═════ DATASET EXTRACT ═════

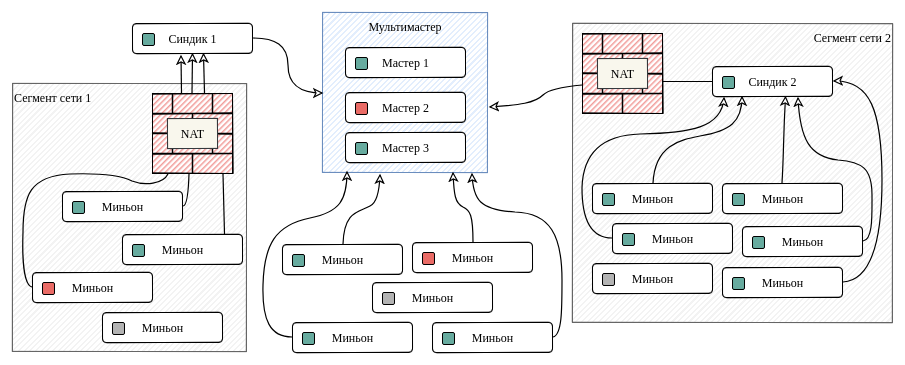
<!DOCTYPE html>
<html lang="ru">
<head>
<meta charset="utf-8">
<title>Схема сети: мультимастер, синдики и миньоны</title>
<style>
:root {
  --ink: #000;
  --paper: #fff;
  --ok: #67ab9f;
  --fail: #ea6b66;
  --off: #b3b3b3;
  --zone-line: #666;
  --zone-hatch: #f3f3f3;
  --master-line: #6c8ebf;
  --master-hatch: #e3eefd;
  --nat: #f9f7ed;
  --brick: #f19c99;
}
* { box-sizing: border-box; }
body { margin: 0; background: var(--paper); }
.diagram {
  position: relative;
  width: 905px;
  height: 365px;
  overflow: hidden;
  background: var(--paper);
  color: var(--ink);
  font: 12px/14px "Liberation Serif", "Noto Serif", serif;
}
.zone, .node, .nat { position: absolute; left: var(--x); top: var(--y); }
.zone {
  width: var(--w);
  height: var(--h);
  padding: 7px 1px;
  border: 1px solid var(--line, var(--zone-line));
  background: repeating-linear-gradient(135deg, var(--hatch, var(--zone-hatch)) 0 1.5px, var(--paper) 1.5px 4px);
  white-space: nowrap;
}
.zone.right { text-align: right; }
.zone.master { --line: var(--master-line); --hatch: var(--master-hatch); text-align: center; }
.zone::after, .node::after, .nat::after {
  content: "";
  position: absolute;
  inset: -1px;
  border: 1px solid var(--line, var(--zone-line));
  opacity: .6;
  transform: rotate(.15deg);
}
.node {
  display: flex;
  align-items: center;
  justify-content: center;
  width: 121px;
  height: 31px;
  border: 1px solid var(--ink);
  border-radius: 4px;
  background: var(--paper);
}
.node::before {
  content: "";
  position: absolute;
  left: 9px;
  top: 9px;
  width: 11px;
  height: 11px;
  border: 1px solid var(--ink);
  border-radius: 2px;
  background: var(--state, var(--ok));
}
.node::after { border-color: var(--ink); border-radius: 5px; transform: rotate(-.5deg); }
.node.fail { --state: var(--fail); }
.node.off { --state: var(--off); }
.nat {
  display: flex;
  align-items: center;
  justify-content: center;
  width: 51px;
  height: 31px;
  border: 1px solid #36393d;
  background: var(--nat);
}
.nat::after { border-color: #36393d; transform: rotate(-.8deg); }
.links { position: absolute; left: 0; top: 0; }
.arrows, .plain { fill: none; stroke: var(--ink); stroke-width: 1.2; }
.arrows path { marker-end: url(#arrowhead); }
</style>
</head>
<body>
<main class="diagram">
  <section class="zone" style="--x:12px;--y:83px;--w:235px;--h:269px">Сегмент сети 1</section>
  <section class="zone master" style="--x:322px;--y:12px;--w:166px;--h:161px">Мультимастер</section>
  <section class="zone right" style="--x:572px;--y:23px;--w:321px;--h:300px">Сегмент сети 2</section>

  <svg class="links" width="905" height="365" viewBox="0 0 905 365" aria-hidden="true">
    <defs>
      <pattern id="brick-hatch" width="4" height="4" patternUnits="userSpaceOnUse" patternTransform="rotate(45)">
        <rect width="4" height="4" fill="#fff"/>
        <rect width="1.5" height="4" fill="var(--brick)"/>
      </pattern>
      <marker id="arrowhead" markerUnits="userSpaceOnUse" markerWidth="12" markerHeight="12" refX="9" refY="6" orient="auto">
        <path d="M1 2 L9 6 L1 10 L3 6 Z" fill="#fff" stroke="#000" stroke-width="1.2"/>
      </marker>
      <g id="firewall" stroke="#000">
        <rect width="80" height="80" fill="url(#brick-hatch)"/>
        <path d="M0 20H80M0 40H80M0 60H80M20 0V20M60 0V20M40 20V40M20 40V60M60 40V60M40 60V80" fill="none" stroke-width="1.5"/>
        <path d="M0 1L80 0L81 80L0 79ZM0 21L80 19M0 39L80 41M0 61L80 60" fill="none" stroke-width=".7"/>
      </g>
    </defs>
    <use href="#firewall" x="152.5" y="93.5"/>
    <use href="#firewall" x="582.5" y="33.5"/>
    <g class="plain">
      <path d="M183 206Q188 206 189 174"/>
      <path d="M224.5 234L223 174"/>
      <path d="M32 287C24 285 22 260 23 232C23 195 30 176 70 174C100 173 120 175 132 181C145 186 163 184 168 174"/>
      <path d="M663 81.5H712"/>
    </g>
    <g class="arrows">
      <path d="M181.5 93L181 56"/>
      <path d="M192 93L192.5 54"/>
      <path d="M204.5 93L203.5 54"/>
      <path d="M253 38C275 38 288 45 288 65C288 85 300 93 322 93"/>
      <path d="M582 85C560 87 548 90 543 95C535 103 520 105 490 107"/>
      <path d="M343 244C344 210 360 212 370 206Q379 202 380 175"/>
      <path d="M473 242C473 215 470 210 463 207C455 203 454 195 453 173"/>
      <path d="M292 337C270 337 262 320 263 285C264 245 275 225 310 218C340 212 347 200 347 172"/>
      <path d="M553 337C562 335 562 310 562 280C562 235 550 213 515 212C480 210 473 200 472 174"/>
      <path d="M612 238C588 238 582 215 582 188C583 150 605 135 640 134C690 133 722 128 724 98"/>
      <path d="M653 183C655 145 680 140 700 136C730 131 742 122 742 97"/>
      <path d="M782 183C784 150 783 140 785.5 97"/>
      <path d="M863 241C873 240 872 215 872 195C872 168 862 162 838 160C810 157 800 140 798 98"/>
      <path d="M843 282C875 280 882 230 882 180C882 110 870 80 834 81"/>
    </g>
  </svg>

  <div class="nat" style="--x:167px;--y:118px">NAT</div>
  <div class="nat" style="--x:597px;--y:58px">NAT</div>

  <div class="node" style="--x:132px;--y:23px">Синдик 1</div>
  <div class="node" style="--x:712px;--y:66px">Синдик 2</div>

  <div class="node" style="--x:345px;--y:47px">Мастер 1</div>
  <div class="node fail" style="--x:345px;--y:92px">Мастер 2</div>
  <div class="node" style="--x:345px;--y:132px">Мастер 3</div>

  <div class="node" style="--x:62px;--y:191px">Миньон</div>
  <div class="node" style="--x:122px;--y:234px">Миньон</div>
  <div class="node fail" style="--x:32px;--y:272px">Миньон</div>
  <div class="node off" style="--x:102px;--y:312px">Миньон</div>

  <div class="node" style="--x:282px;--y:244px">Миньон</div>
  <div class="node fail" style="--x:412px;--y:242px">Миньон</div>
  <div class="node off" style="--x:372px;--y:282px">Миньон</div>
  <div class="node" style="--x:292px;--y:322px">Миньон</div>
  <div class="node" style="--x:432px;--y:322px">Миньон</div>

  <div class="node" style="--x:592px;--y:183px">Миньон</div>
  <div class="node" style="--x:722px;--y:183px">Миньон</div>
  <div class="node" style="--x:612px;--y:223px">Миньон</div>
  <div class="node" style="--x:742px;--y:226px">Миньон</div>
  <div class="node off" style="--x:592px;--y:263px">Миньон</div>
  <div class="node" style="--x:722px;--y:267px">Миньон</div>
</main>
</body>
</html>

═════

■ **DESCRIPTION OF THE TASK**
Please restate the material word for word; the pictures stay out.

■ **OUTPUT OF THE EXERCISE**
<!DOCTYPE html>
<html lang="ru">
<head>
<meta charset="utf-8">
<title>Схема сети: мультимастер, синдики и миньоны</title>
<style>
:root {
  --ink: #000;
  --paper: #fff;
  --ok: #67ab9f;
  --fail: #ea6b66;
  --off: #b3b3b3;
  --zone-line: #666;
  --zone-hatch: #f3f3f3;
  --master-line: #6c8ebf;
  --master-hatch: #e3eefd;
  --nat: #f9f7ed;
  --brick: #f19c99;
}
* { box-sizing: border-box; }
body { margin: 0; background: var(--paper); }
.diagram {
  position: relative;
  width: 905px;
  height: 365px;
  overflow: hidden;
  background: var(--paper);
  color: var(--ink);
  font: 12px/14px "Liberation Serif", "Noto Serif", serif;
}
.zone, .node, .nat { position: absolute; left: var(--x); top: var(--y); }
.zone {
  width: var(--w);
  height: var(--h);
  padding: 7px 1px;
  border: 1px solid var(--line, var(--zone-line));
  background: repeating-linear-gradient(135deg, var(--hatch, var(--zone-hatch)) 0 1.5px, var(--paper) 1.5px 4px);
  white-space: nowrap;
}
.zone.right { text-align: right; }
.zone.master { --line: var(--master-line); --hatch: var(--master-hatch); text-align: center; }
.zone::after, .node::after, .nat::after {
  content: "";
  position: absolute;
  inset: -1px;
  border: 1px solid var(--line, var(--zone-line));
  opacity: .6;
  transform: rotate(.15deg);
}
.node {
  display: flex;
  align-items: center;
  justify-content: center;
  width: 121px;
  height: 31px;
  border: 1px solid var(--ink);
  border-radius: 4px;
  background: var(--paper);
}
.node::before {
  content: "";
  position: absolute;
  left: 9px;
  top: 9px;
  width: 11px;
  height: 11px;
  border: 1px solid var(--ink);
  border-radius: 2px;
  background: var(--state, var(--ok));
}
.node::after { border-color: var(--ink); border-radius: 5px; transform: rotate(-.5deg); }
.node.fail { --state: var(--fail); }
.node.off { --state: var(--off); }
.nat {
  display: flex;
  align-items: center;
  justify-content: center;
  width: 51px;
  height: 31px;
  border: 1px solid #36393d;
  background: var(--nat);
}
.nat::after { border-color: #36393d; transform: rotate(-.8deg); }
.links { position: absolute; left: 0; top: 0; }
.arrows, .plain { fill: none; stroke: var(--ink); stroke-width: 1.2; }
.arrows path { marker-end: url(#arrowhead); }
</style>
</head>
<body>
<main class="diagram">
  <section class="zone" style="--x:12px;--y:83px;--w:235px;--h:269px">Сегмент сети 1</section>
  <section class="zone master" style="--x:322px;--y:12px;--w:166px;--h:161px">Мультимастер</section>
  <section class="zone right" style="--x:572px;--y:23px;--w:321px;--h:300px">Сегмент сети 2</section>

  <svg class="links" width="905" height="365" viewBox="0 0 905 365" aria-hidden="true">
    <defs>
      <pattern id="brick-hatch" width="4" height="4" patternUnits="userSpaceOnUse" patternTransform="rotate(45)">
        <rect width="4" height="4" fill="#fff"/>
        <rect width="1.5" height="4" fill="var(--brick)"/>
      </pattern>
      <marker id="arrowhead" markerUnits="userSpaceOnUse" markerWidth="12" markerHeight="12" refX="9" refY="6" orient="auto">
        <path d="M1 2 L9 6 L1 10 L3 6 Z" fill="#fff" stroke="#000" stroke-width="1.2"/>
      </marker>
      <g id="firewall" stroke="#000">
        <rect width="80" height="80" fill="url(#brick-hatch)"/>
        <path d="M0 20H80M0 40H80M0 60H80M20 0V20M60 0V20M40 20V40M20 40V60M60 40V60M40 60V80" fill="none" stroke-width="1.5"/>
        <path d="M0 1L80 0L81 80L0 79ZM0 21L80 19M0 39L80 41M0 61L80 60" fill="none" stroke-width=".7"/>
      </g>
    </defs>
    <use href="#firewall" x="152.5" y="93.5"/>
    <use href="#firewall" x="582.5" y="33.5"/>
    <g class="plain">
      <path d="M183 206Q188 206 189 174"/>
      <path d="M224.5 234L223 174"/>
      <path d="M32 287C24 285 22 260 23 232C23 195 30 176 70 174C100 173 120 175 132 181C145 186 163 184 168 174"/>
      <path d="M663 81.5H712"/>
    </g>
    <g class="arrows">
      <path d="M181.5 93L181 56"/>
      <path d="M192 93L192.5 54"/>
      <path d="M204.5 93L203.5 54"/>
      <path d="M253 38C275 38 288 45 288 65C288 85 300 93 322 93"/>
      <path d="M582 85C560 87 548 90 543 95C535 103 520 105 490 107"/>
      <path d="M343 244C344 210 360 212 370 206Q379 202 380 175"/>
      <path d="M473 242C473 215 470 210 463 207C455 203 454 195 453 173"/>
      <path d="M292 337C270 337 262 320 263 285C264 245 275 225 310 218C340 212 347 200 347 172"/>
      <path d="M553 337C562 335 562 310 562 280C562 235 550 213 515 212C480 210 473 200 472 174"/>
      <path d="M612 238C588 238 582 215 582 188C583 150 605 135 640 134C690 133 722 128 724 98"/>
      <path d="M653 183C655 145 680 140 700 136C730 131 742 122 742 97"/>
      <path d="M782 183C784 150 783 140 785.5 97"/>
      <path d="M863 241C873 240 872 215 872 195C872 168 862 162 838 160C810 157 800 140 798 98"/>
      <path d="M843 282C875 280 882 230 882 180C882 110 870 80 834 81"/>
    </g>
  </svg>

  <div class="nat" style="--x:167px;--y:118px">NAT</div>
  <div class="nat" style="--x:597px;--y:58px">NAT</div>

  <div class="node" style="--x:132px;--y:23px">Синдик 1</div>
  <div class="node" style="--x:712px;--y:66px">Синдик 2</div>

  <div class="node" style="--x:345px;--y:47px">Мастер 1</div>
  <div class="node fail" style="--x:345px;--y:92px">Мастер 2</div>
  <div class="node" style="--x:345px;--y:132px">Мастер 3</div>

  <div class="node" style="--x:62px;--y:191px">Миньон</div>
  <div class="node" style="--x:122px;--y:234px">Миньон</div>
  <div class="node fail" style="--x:32px;--y:272px">Миньон</div>
  <div class="node off" style="--x:102px;--y:312px">Миньон</div>

  <div class="node" style="--x:282px;--y:244px">Миньон</div>
  <div class="node fail" style="--x:412px;--y:242px">Миньон</div>
  <div class="node off" style="--x:372px;--y:282px">Миньон</div>
  <div class="node" style="--x:292px;--y:322px">Миньон</div>
  <div class="node" style="--x:432px;--y:322px">Миньон</div>

  <div class="node" style="--x:592px;--y:183px">Миньон</div>
  <div class="node" style="--x:722px;--y:183px">Миньон</div>
  <div class="node" style="--x:612px;--y:223px">Миньон</div>
  <div class="node" style="--x:742px;--y:226px">Миньон</div>
  <div class="node off" style="--x:592px;--y:263px">Миньон</div>
  <div class="node" style="--x:722px;--y:267px">Миньон</div>
</main>
</body>
</html>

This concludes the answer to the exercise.